Prices of fresh vegetables rose by 24% year-on-year in April as consumers filled up to prepare for potential home orders. Pictured here is a delivery driver for Alibaba’s Hema Fresh supermarket in Beijing on May 10, 2022.
Jade Gao | Afp | Getty pictures
BEIJING ̵[ads1]1; China’s consumer and producer prices rose more than expected in April, according to data from the National Bureau of Statistics published on Wednesday.
The consumer price index rose by 2.1% last month from a year ago, strengthened by an increase in energy and fresh vegetables. The reading topped expectations for a 1.8% increase in a Reuters poll.
April’s figures were also the highest since November’s pressure of 2.3% and well above the 18-month average of 0.9% consumer price inflation. China’s official CPI target for 2022 is “around 3%”.
“The main driver was a rise in food prices due to rising transportation costs and demand from tighter Covid restrictions,” Goldman Sachs analysts said in a report Wednesday.
“In year-over-year terms, we expect CPI inflation to rise and PPI inflation to fall on the bottom,” the report said. “Sequential CPI inflation may moderate in the short term as inflationary pressures from food prices may ease with the improved Covid situation in China.”
Since March, mainland China has tightened travel restrictions and imposed orders to stay at home in many parts of the cities to limit the country’s worst Covid outbreak since early 2020. Controls have prevented many factories from producing at full capacity or moving goods between suppliers and customers.
Prices of fresh vegetables rose by 24% from year to year in April, while prices of fresh fruit increased by 14.1% during that time. Pork prices, a major contributor to China’s CPI, showed a relatively rare increase of 1.5% from the previous month for a more moderate fall of 33.3% from year to year.
Fuel prices for transport rose by 28.4% from the previous year, reflecting recent increases in oil and commodity prices.
Weak consumer demand

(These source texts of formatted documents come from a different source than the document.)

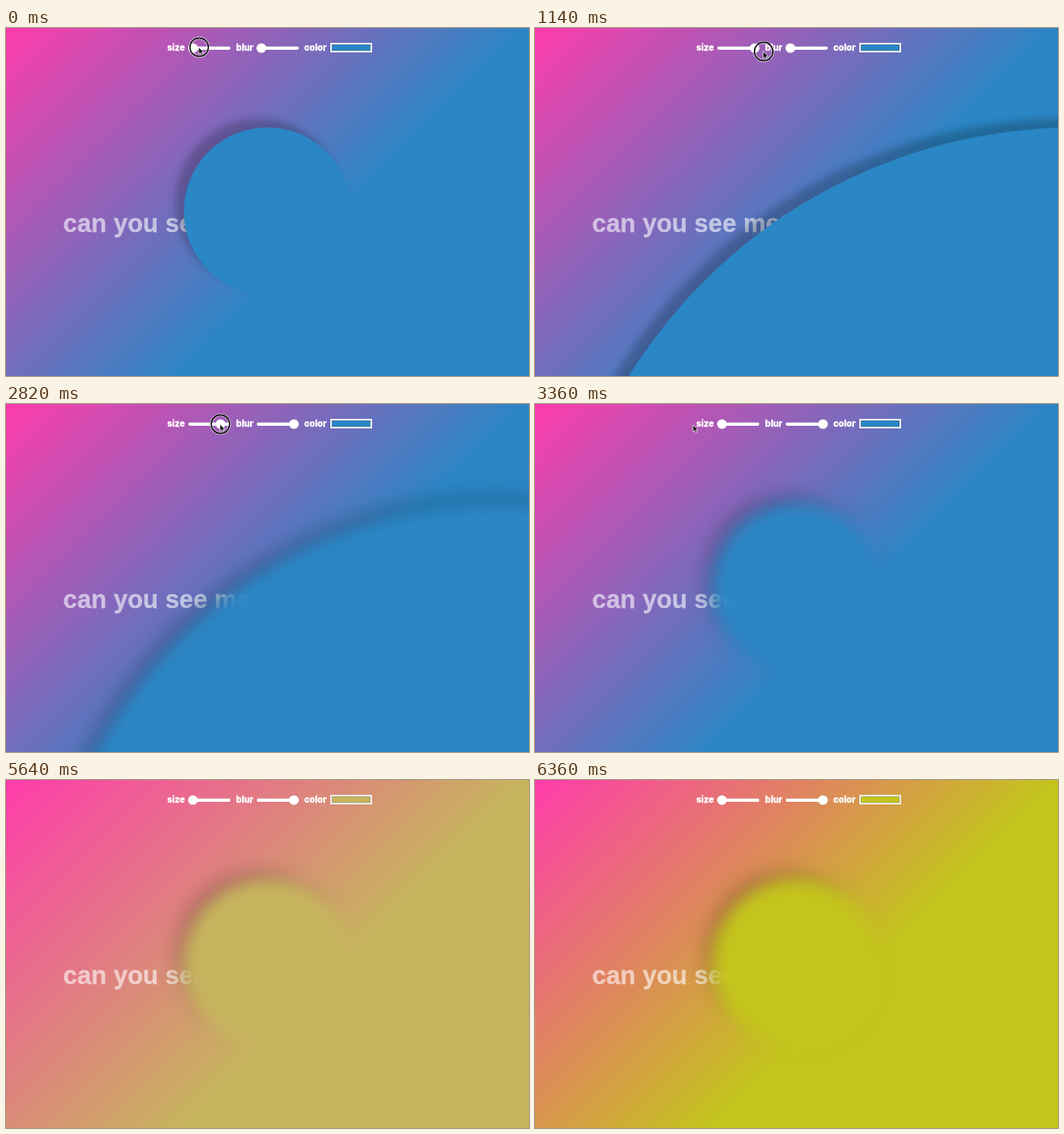
An HTML page that plays this animation: 600 px wide and 399 px high, repeating every 6.42 s.

```html
<!DOCTYPE html>
<html lang="en">
<head>
<meta charset="utf-8">
<title>Hidden text</title>
<style>
  html, body { margin: 0; width: 100%; height: 100%; overflow: hidden; }
  #stage {
    --base: rgb(43, 134, 197);
    position: relative; width: 600px; height: 399px; overflow: hidden;
    background: linear-gradient(135deg, #ff3cac, var(--base) 60%);
  }
  #disc {
    position: absolute; top: 114px; border-radius: 50%;
    background: var(--base);
    box-shadow: -10px -10px 8px rgba(0, 0, 0, .22);
  }
  svg { position: absolute; left: 0; top: 0; }
  text { font-weight: bold; fill: #fff; stroke: #fff; stroke-width: .3px; }
  .phrase { font-family: "Liberation Sans", Arial, sans-serif; font-size: 28.9px; opacity: .6; }
  .label { font-family: Inter, sans-serif; font-size: 10px; font-weight: 800; }
  .panel { filter: drop-shadow(.5px .8px .6px rgba(0, 0, 0, .3)); }
  #swatch { fill: var(--base); }
</style>
</head>
<body>
<div id="stage">
  <svg width="600" height="399"><text class="phrase" x="65.6" y="234">can you see me?</text></svg>
  <div id="disc"></div>
  <svg width="600" height="399">
    <g fill="#fff">
      <text class="label" x="185" y="25.5">size</text>
      <text class="label" x="264" y="25.5">blur</text>
      <text class="label" x="342.3" y="25.5">color</text>
      <g class="panel">
        <rect x="209" y="21.3" width="48.5" height="3.6" rx="1.8"/>
        <rect x="287.5" y="21.3" width="48.5" height="3.6" rx="1.8"/>
        <circle id="sizeThumb" cy="23" r="5.6"/>
        <circle id="blurThumb" cy="23" r="5.6"/>
        <rect x="372" y="17" width="48" height="11" fill="#f0f0f0"/>
      </g>
      <rect id="swatch" x="374" y="19" width="44" height="7" stroke="#000" stroke-opacity=".2" stroke-width=".8"/>
    </g>
    <g id="pointer">
      <g id="ring" fill="none">
        <circle r="10.6" cx=".6" stroke="#fff" stroke-opacity=".6" stroke-width="3.2"/>
        <circle r="10.6" cx=".6" stroke="#111" stroke-width="1.5"/>
      </g>
      <path d="M0 0V8L1.9 6.3 3.1 9 4.5 8.4 3.3 5.8H5.8Z" fill="#000" stroke="#fff" stroke-width=".7"/>
    </g>
  </svg>
</div>
<script>
  const LOOP = 6420, STEP = 60;
  const byId = id => document.getElementById(id);
  const mix = (a, b, k) => a + (b - a) * k;

  // Share of the span from..to that has passed, 0 to 1
  const ramp = (t, from, to) => Math.min(1, Math.max(0, (t - from) / (to - from)));
  const ease = (t, from, to) => {
    const k = ramp(t, from, to);
    return k * k * (3 - 2 * k);
  };

  // Pointer stops; the first three drags alternate with free moves
  const stops = [
    { at: 0, x: 221, y: 22 }, { at: 1200, x: 262, y: 27 },
    { at: 1500, x: 294, y: 23 }, { at: 2220, x: 358, y: 28 },
    { at: 2700, x: 253, y: 23 }, { at: 3300, x: 180, y: 24 },
    { at: 4560, x: 369, y: 17 }, { at: 5220, x: 470, y: -20 }
  ];

  function pointer(t) {
    const leg = Math.min(stops.filter(s => s.at <= t).length, stops.length - 1) - 1;
    const a = stops[leg], b = stops[leg + 1];
    const k = ease(t, a.at, b.at);
    return { x: mix(a.x, b.x, k), y: mix(a.y, b.y, k), down: leg < 5 && leg % 2 === 0 };
  }

  const blue = [43, 134, 197], sand = [199, 180, 94], lime = [196, 196, 29];

  function baseColor(t) {
    const toSand = ramp(t, 4980, 5640), toLime = ramp(t, 5640, 6360);
    return blue.map((v, i) => Math.round(mix(mix(v, sand[i], toSand), lime[i], toLime)));
  }

  function draw(t) {
    const size = ease(t, 0, 1040) - ease(t, 2700, 3180);
    const blur = ease(t, 1500, 2040);
    const radius = mix(96, 603, size);
    const disc = byId("disc").style;

    disc.width = disc.height = 2 * radius + "px";
    disc.left = mix(300, 620, size) - radius + "px";
    disc.filter = blur > 0 ? `blur(${9 * blur}px)` : "none";
    byId("stage").style.setProperty("--base", `rgb(${baseColor(t)})`);

    byId("sizeThumb").setAttribute("cx", mix(214.5, 252, size));
    byId("blurThumb").setAttribute("cx", mix(293, 330.3, blur));

    const { x, y, down } = pointer(t);
    byId("pointer").setAttribute("transform", `translate(${x} ${y})`);
    byId("ring").style.display = down ? "" : "none";
  }

  const start = performance.now();
  function tick() {
    const t = (performance.now() - start) % LOOP;
    draw(Math.floor(t / STEP) * STEP);
    requestAnimationFrame(tick);
  }
  draw(0);
  requestAnimationFrame(tick);
</script>
</body>
</html>
```
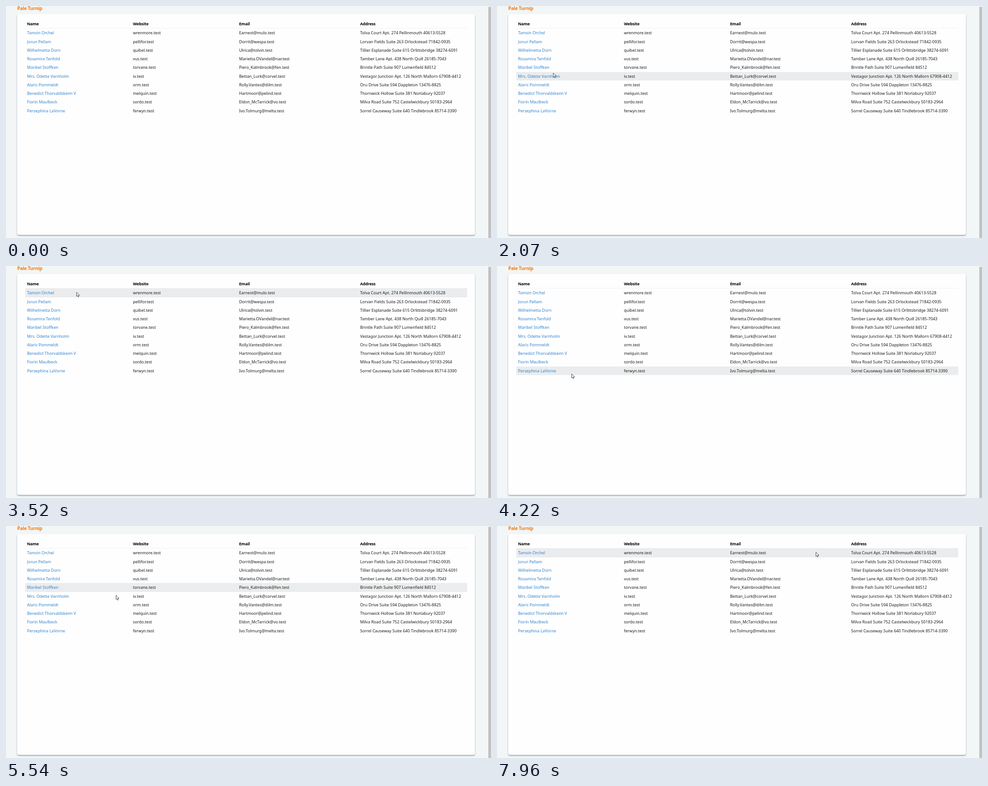
Write an HTML page that moves like this. It is 1082x517 px and loops after 8 s.

```html
<!DOCTYPE html>
<html lang="en">
<head>
<meta charset="utf-8">
<title>Contact table</title>
<style>
  html, body { margin: 0; width: 100%; height: 100%; overflow: hidden; }
  body {
    position: relative;
    background: #f2f6f7;
    color: #1c1c1c;
    font: 9px/19.26px "Noto Sans", "Open Sans", sans-serif;
    white-space: nowrap;
  }
  h1 {
    position: absolute; left: 25px; top: -4px; margin: 0;
    color: #ee7b11; font-size: 10.5px; font-weight: 600; line-height: 19px;
    letter-spacing: -.3px;
  }
  .card {
    position: absolute; left: 25px; top: 18px; width: 1021px; height: 492px;
    border-radius: 4px; background: #fefefe;
    box-shadow: 0 2px 3px rgba(70, 90, 115, .5);
  }
  .row { position: absolute; left: 42.5px; width: 986px; height: 19.26px; }
  .row span { position: absolute; top: 0; }
  .row span:first-child { color: #3182ce; font-weight: 500; }
  .row.head span { color: #000; font-weight: 600; letter-spacing: -.2px; }
  .row.lit { background: #eaeced; }
  .rule { position: absolute; left: 42.5px; top: 49px; width: 986px; height: 1px; background: #eef2f5; }
  .scroll { position: absolute; left: 1076px; top: 0; width: 6px; height: 517px; background: #f1f1f1; }
  .scroll::after { content: ""; position: absolute; inset: 2px 0 0; background: #c1c1c1; }
  #cursor { position: absolute; left: 0; top: 0; overflow: visible; }
</style>
</head>
<body>
<h1>Pale Turnip</h1>
<div class="card"></div>
<div class="rule"></div>
<div id="table"></div>
<div class="scroll"></div>
<svg id="cursor" width="8" height="12">
  <path d="M.5 .5V9.6L2.6 7.7 4.1 11.2 5.7 10.5 4.2 7.2H7.2Z" fill="#fff" stroke="#33333f" stroke-width=".9"/>
</svg>
<script>
const LOOP = 8000, STEP = 68.9, ENTER = 850;
const ROW_TOP = 50.4, ROW_HEIGHT = 19.26;
const COLUMNS = [4.5, 240.7, 477.5, 747.5];

const people = [
  ["Tamsin Orchel", "wrenmore.test", "Earnest@mulo.test", "Tolva Court Apt. 274 Pellinmouth 40613-5528"],
  ["Jorun Pellam", "pellifor.test", "Dorrit@wespa.test", "Lorvan Fields Suite 263 Orlockstead 71842-0935"],
  ["Wilhelmetta Dorn", "quibel.test", "Ulrica@tolvin.test", "Tillier Esplanade Suite 615 Orlittsbridge 38274-6091"],
  ["Rosamira Tenfold", "vus.test", "Marietta.OVandel@nar.test", "Tamber Lane Apt. 438 North Quill 26185-7043"],
  ["Maribel Stoffken", "torvane.test", "Piero_Kalmbrook@fen.test", "Brintle Path Suite 907 Lumenfield 84512"],
  ["Mrs. Odette Varnholm", "iv.test", "Bettan_Lurk@corvel.test", "Vestagor Junction Apt. 126 North Mallorn 67908-4412"],
  ["Alaric Pommeldt", "orm.test", "Rolly.Vantes@dilm.test", "Oru Drive Suite 594 Dappleton 13476-8825"],
  ["Benedict Thorvaldskeim V", "melquin.test", "Hartmoor@pelind.test", "Thornwick Hollow Suite 381 Norlabury 92037"],
  ["Fiorin Maulbeck", "sordo.test", "Eldon_McTarrick@vo.test", "Milva Road Suite 752 Castelwickbury 50183-2964"],
  ["Persephina LaVorne", "ferwyn.test", "Ivo.Tolmurg@melta.test", "Sorrel Causeway Suite 640 Tindlebrook 85714-3390"]
];

// Turning points of the pointer: time, x, y
const path = [
  [ENTER, 1002, 508], [1590, 772, 320], [2065, 125, 149], [2250, 0, 225],
  [2420, 28, 303], [3260, 140, 104], [3510, 157, 58], [4200, 166, 240],
  [4360, 170, 257], [5150, 222, 56], [5510, 245, 154], [5900, 205, 242],
  [6180, 196, 238], [6340, 203, 46], [6980, 246, 32], [7920, 711, 58]
];

const table = document.getElementById("table");
const cursor = document.getElementById("cursor");

function addRow(cells, top, className) {
  const row = document.createElement("div");
  row.className = className;
  row.style.top = top + "px";
  cells.forEach((text, i) => {
    const cell = document.createElement("span");
    cell.textContent = text;
    cell.style.left = COLUMNS[i] + "px";
    row.append(cell);
  });
  table.append(row);
  return row;
}

addRow(["Name", "Website", "Email", "Address"], 30, "row head");
const rows = people.map((cells, i) => addRow(cells, ROW_TOP + i * ROW_HEIGHT, "row"));

const ease = k => k * k * (3 - 2 * k);

function pointAt(t) {
  const to = path.find(p => p[0] > t) ?? path.at(-1);
  const from = path.findLast(p => p[0] <= t) ?? path[0];
  const k = to === from ? 0 : ease((t - from[0]) / (to[0] - from[0]));
  return [1, 2].map(i => from[i] + (to[i] - from[i]) * k);
}

function draw(now) {
  const t = Math.floor((now % LOOP) / STEP) * STEP;
  const shown = t >= ENTER;
  const [x, y] = pointAt(t).map(Math.round);
  cursor.style.visibility = shown ? "visible" : "hidden";
  cursor.style.transform = `translate(${x}px, ${y}px)`;

  // The hover colour trails the pointer by one step.
  const [hoverX, hoverY] = pointAt(t - STEP);
  const inside = shown && hoverX > 42 && hoverX < 1029;
  const lit = inside ? Math.floor((hoverY - ROW_TOP) / ROW_HEIGHT) : -1;
  rows.forEach((row, i) => row.classList.toggle("lit", i === lit));
}

const begin = performance.now();
function tick() {
  draw(performance.now() - begin);
  requestAnimationFrame(tick);
}
tick();
</script>
</body>
</html>
```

However, China’s rising consumer price index does not mean that locals are facing the same pressure as Americans.
US consumer prices have risen the most since the early 1980s, even when food and energy were removed. The April figure, which comes later on Wednesday, is estimated to stay close to the decade-high increase of 8.5% seen in March.
In China, excluding food and energy prices, the consumer price index rose by 0.9% in April from a year ago.
In the longer term, analysts warn that general consumer demand in China remains depressed due to uncertainty about future revenues.
Some companies have even cut prices to attract buyers.
The Caixin Services PMI for April – a monthly sentiment survey – found that companies cut prices at the fastest pace since May 2020, “with a number of firms lowering their fees to attract new business amid subdued demand,” it said in a release.
A similar survey among manufacturers found that despite a sharp increase in production costs, sales prices increased only modestly as companies tried to remain competitive and attract new businesses.
Factory costs are still high
In April, China’s producer price index moderated for the fourth month in a row, rising 8% year-on-year. It was still above Reuters’ forecast for a 7.7 percent increase.
Within PPI, purchase prices rose much faster than so-called factory door prices – the price of goods sold from factories for further production or sale to distributors.
This is an indication that cost pressures are unevenly distributed across industries, said Bruce Pang, head of macro and strategy research at China Renaissance.
He said this means that different companies will face different types of impact on their profit margins.
There is an “urgent need” for monetary and fiscal policy to provide targeted support to companies severely affected by the pandemic, Pang said in Chinese, translated by CNBC.
China’s central bank and other governments have announced a number of measures to support growth in recent weeks, although the extent of these measures has generally disappointed markets.
“Covid shutdowns have eroded the effectiveness of policy easing, dampening demand more than supply,” Morgan Stanley chief economist Robin Xing and a team said in a note Tuesday.
At the end of April, the company cut its GDP target for China to 4.2% based on expectations that Covid controls will disrupt supply chains for longer. This is down from the previous forecast of 4.6 per cent.